Such a compelling narrative of 'gun'

Remember back in April, when Korea-based PUBG Corp. accused China-based Netease of ripping off PlayerUnknown’s Battlegrounds with its battle royale titles Knives Out (which is making bank) and Rules of Survival, and subsequently lodged a lawsuit against it in the US courts? Then remember when Netease threatened to sue everybody who cloned it and PUBG dropped its other lawsuit against Epic Games?

Netease has responded to PUBG Corp.’s complaint against it with a motion to dismiss, predictably arguing that no company is entitled to ownership of an entire genre like battle royale and that the copyright act protects only original expression; specifically, it claims PUBC Corp. cannot legally copyright things like game lobbies and health bars.

“This litigation is a shameless attempt by the PUBG Plaintiffs to monopolize the ‘battle royale’ genre of video games and inhibit legitimate competition. Plaintiffs’ copyright claim is premised on alleged similarities in ideas, merger of ideas and expression, scenes a faire, and game rules and mechanics. Copyright does not protect any of these aspects of PUBG’s game. In those few instances where PUBG identifies protectable expression, differences abound—as reflected in the complaint, as well as the works at issue. This is particularly the case for real-world products, such as weapons and vehicles, which PUBG did not create in the first instance, and which are entitled to thin protection, at most. As no discovery can improve PUBG’s position regarding substantial similarity, it is evident now that Plaintiffs’ copyright claim cannot survive.”

Your tax dollars at work!

Meanwhile, Tencent and Riot Games have emerged victorious from their latest lawsuit, this one against the CEO of Moonton Technology, which ran Mobile Legends, purportedly a League of Legends clone. This lawsuit, however, was specifically against the CEO, who Tencent alleged had broken a non-compete/NDA clause in his contract. Tencent pockets nearly $3M US on its win.

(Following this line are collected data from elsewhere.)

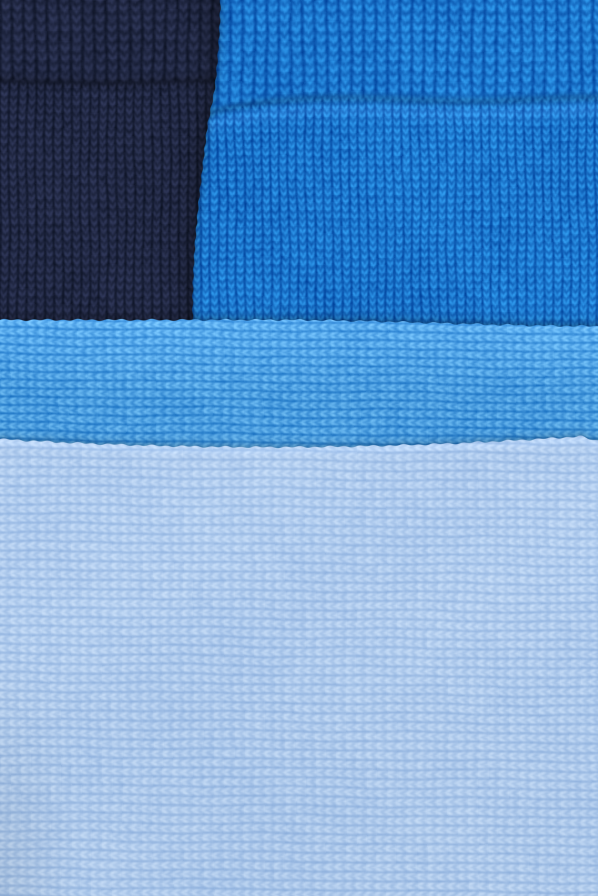
This texture is drawn by a Shadertoy shader. Its source:

```glsl
// Overlapping folded knit fabrics: navy and blue ribbed cuffs above two pale blue layers.
const float TAU = 6.2831853;

vec2 hash2(vec2 p) {
    vec3 q = fract(vec3(p.xyx) * vec3(0.1031, 0.1030, 0.0973));
    q += dot(q, q.yzx + 33.33);
    return fract((q.xx + q.yz) * q.zy);
}

// Distance to the nearest scattered fibre point.
float cellular(vec2 p) {
    vec2 cell = floor(p);
    float nearest = 2.0;
    for (int j = -1; j <= 1; j++)
        for (int i = -1; i <= 1; i++) {
            vec2 c = cell + vec2(i, j);
            nearest = min(nearest, length(c + hash2(c) - p));
        }
    return nearest;
}

// Slow, irregular variation from layered sines, about -1 to 1.
float waves(vec2 p) {
    return 0.5 * sin(p.x + 1.7 * sin(p.y * 0.7))
         + 0.3 * sin(p.y * 1.9 - p.x * 1.3 + 2.0)
         + 0.2 * sin(p.x * 3.7 + p.y * 2.9);
}

// Columns of V stitches: x counts columns, y counts stitches along them.
float knit(vec2 q) {
    float side = 2.0 * abs(fract(q.x) - 0.5);
    float groove = 1.0 - smoothstep(0.45, 1.0, side);
    float yarn = 0.5 + 0.5 * cos(TAU * (q.y - 0.55 * side));
    float tension = hash2(floor(q)).x - 0.5;
    return (0.25 + 0.75 * groove) * (0.5 + 0.5 * yarn) + 0.16 * tension;
}

// Anti-aliased coverage of the positive side of a distance.
float cover(float d) {
    float w = 0.8 / iResolution.y;
    return smoothstep(-w, w, d);
}

void mainImage(out vec4 fragColor, in vec2 fragCoord) {
    vec2 p = fragCoord / iResolution.y;
    vec2 cloth = p + 0.0014 * vec2(waves(p.yx * 31.0), waves(p * 27.0 + 4.0));
    float fuzz = 0.45 - cellular(p * 190.0);
    float drift = waves(p * 13.0);

    // Layer edges, with a small ripple where stitches turn over.
    float ripple = 0.0007 * sin(p.x * 380.0) + 0.0005 * sin(p.x * 157.0);
    float seamX = 0.215 + 0.027 * smoothstep(0.66, 1.01, p.y)
                + 0.004 * smoothstep(0.85, 0.91, p.y) + 0.0006 * sin(p.y * 420.0);
    float foldY = 0.643 - 0.007 * smoothstep(0.3, 0.667, p.x) + ripple;
    float hemY = 0.501 + 0.10 * pow(p.x - 0.3, 2.0)
               - 0.006 * smoothstep(0.645, 0.667, p.x) + ripple;

    // Navy fabric with its cuff.
    float navyCuffY = 0.911 - 0.004 * sin(p.x * 14.0);
    float navyCuff = smoothstep(-0.003, 0.003, p.y - navyCuffY);
    float stitch = mix(knit(cloth * vec2(100.0, 112.0)), knit(cloth * vec2(76.0, 90.0)), navyCuff);
    float tone = stitch + 0.35 * fuzz + 0.06 * drift;
    vec3 color = mix(vec3(0.06, 0.085, 0.16), vec3(0.165, 0.195, 0.32), tone);
    color *= 1.0 - 0.22 * exp(-pow((p.y - navyCuffY) / 0.006, 2.0));
    color *= 1.0 - 0.35 * exp(-max(seamX - p.x, 0.0) * 90.0);

    // Brighter blue fabric, gathered under its cuff.
    float inside = p.x - seamX;
    float cuffY = 0.889 - 0.013 * exp(-max(inside, 0.0) * 25.0) + 0.002 * sin(p.x * 21.0);
    float cuff = smoothstep(-0.003, 0.003, p.y - cuffY);
    vec2 lean = cloth + vec2(0.012 * (p.y - 0.64), 0.0);
    stitch = mix(knit(lean * vec2(102.0, 115.0)), knit(cloth * vec2(74.0, 88.0)), cuff);
    tone = stitch + 0.35 * fuzz + 0.07 * drift + 0.04;
    vec3 blue = mix(vec3(0.015, 0.28, 0.63), vec3(0.15, 0.54, 0.87), tone);
    blue *= 1.0 - 0.16 * exp(-pow((p.y - cuffY) / 0.005, 2.0));
    blue += 0.05 * exp(-pow((p.y - cuffY + 0.014) / 0.008, 2.0));
    blue *= 1.0 - 0.20 * exp(-max(inside, 0.0) * 260.0);
    color = mix(color, blue, cover(inside));

    // Middle blue layer, knitted sideways.
    color *= 1.0 - 0.32 * exp(-max(p.y - foldY, 0.0) * 210.0);
    vec2 rows = vec2(cloth.y + 0.012 * p.x, cloth.x);
    tone = knit(rows * vec2(104.0, 92.0)) + 0.35 * fuzz + 0.07 * drift;
    vec3 middle = mix(vec3(0.15, 0.49, 0.80), vec3(0.40, 0.71, 0.94), tone);
    middle += 0.05 * smoothstep(0.55, 0.64, p.y) - 0.02;
    middle += 0.05 * exp(-abs(foldY - p.y) * 350.0);
    color = mix(color, middle, cover(foldY - p.y));

    // Palest layer in front, with a soft rolled edge.
    float below = hemY - p.y;
    color *= 1.0 - 0.22 * exp(-max(-below, 0.0) * 230.0);
    rows = vec2(cloth.y + 0.010 * p.x, cloth.x);
    tone = knit(rows * vec2(96.0, 88.0)) + 0.28 * fuzz + 0.07 * drift;
    vec3 pale = mix(vec3(0.58, 0.71, 0.88), vec3(0.74, 0.835, 0.95), tone);
    pale += 0.018 * (smoothstep(0.0, 0.5, p.y) - 0.5);
    pale *= 1.0 - 0.05 * smoothstep(0.10, 0.0, p.x) * smoothstep(0.3, 0.0, p.y);
    pale += 0.035 * exp(-pow((below - 0.004) / 0.004, 2.0));
    color = mix(color, pale, cover(below));

    fragColor = vec4(clamp(color, 0.0, 1.0), 1.0);
}
```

A secondary copyright lawsuit is yet to be resolved.

Source: Holland Law via GIbiz
Previous articleOverwatch is performing a little surgery on its healers and planning another free PC weekend
Next articleThe Stream Team: Solving Scorched Desert mysteries in Secret World Legends

No posts to display

oldest most liked
Inline Feedback
View all comments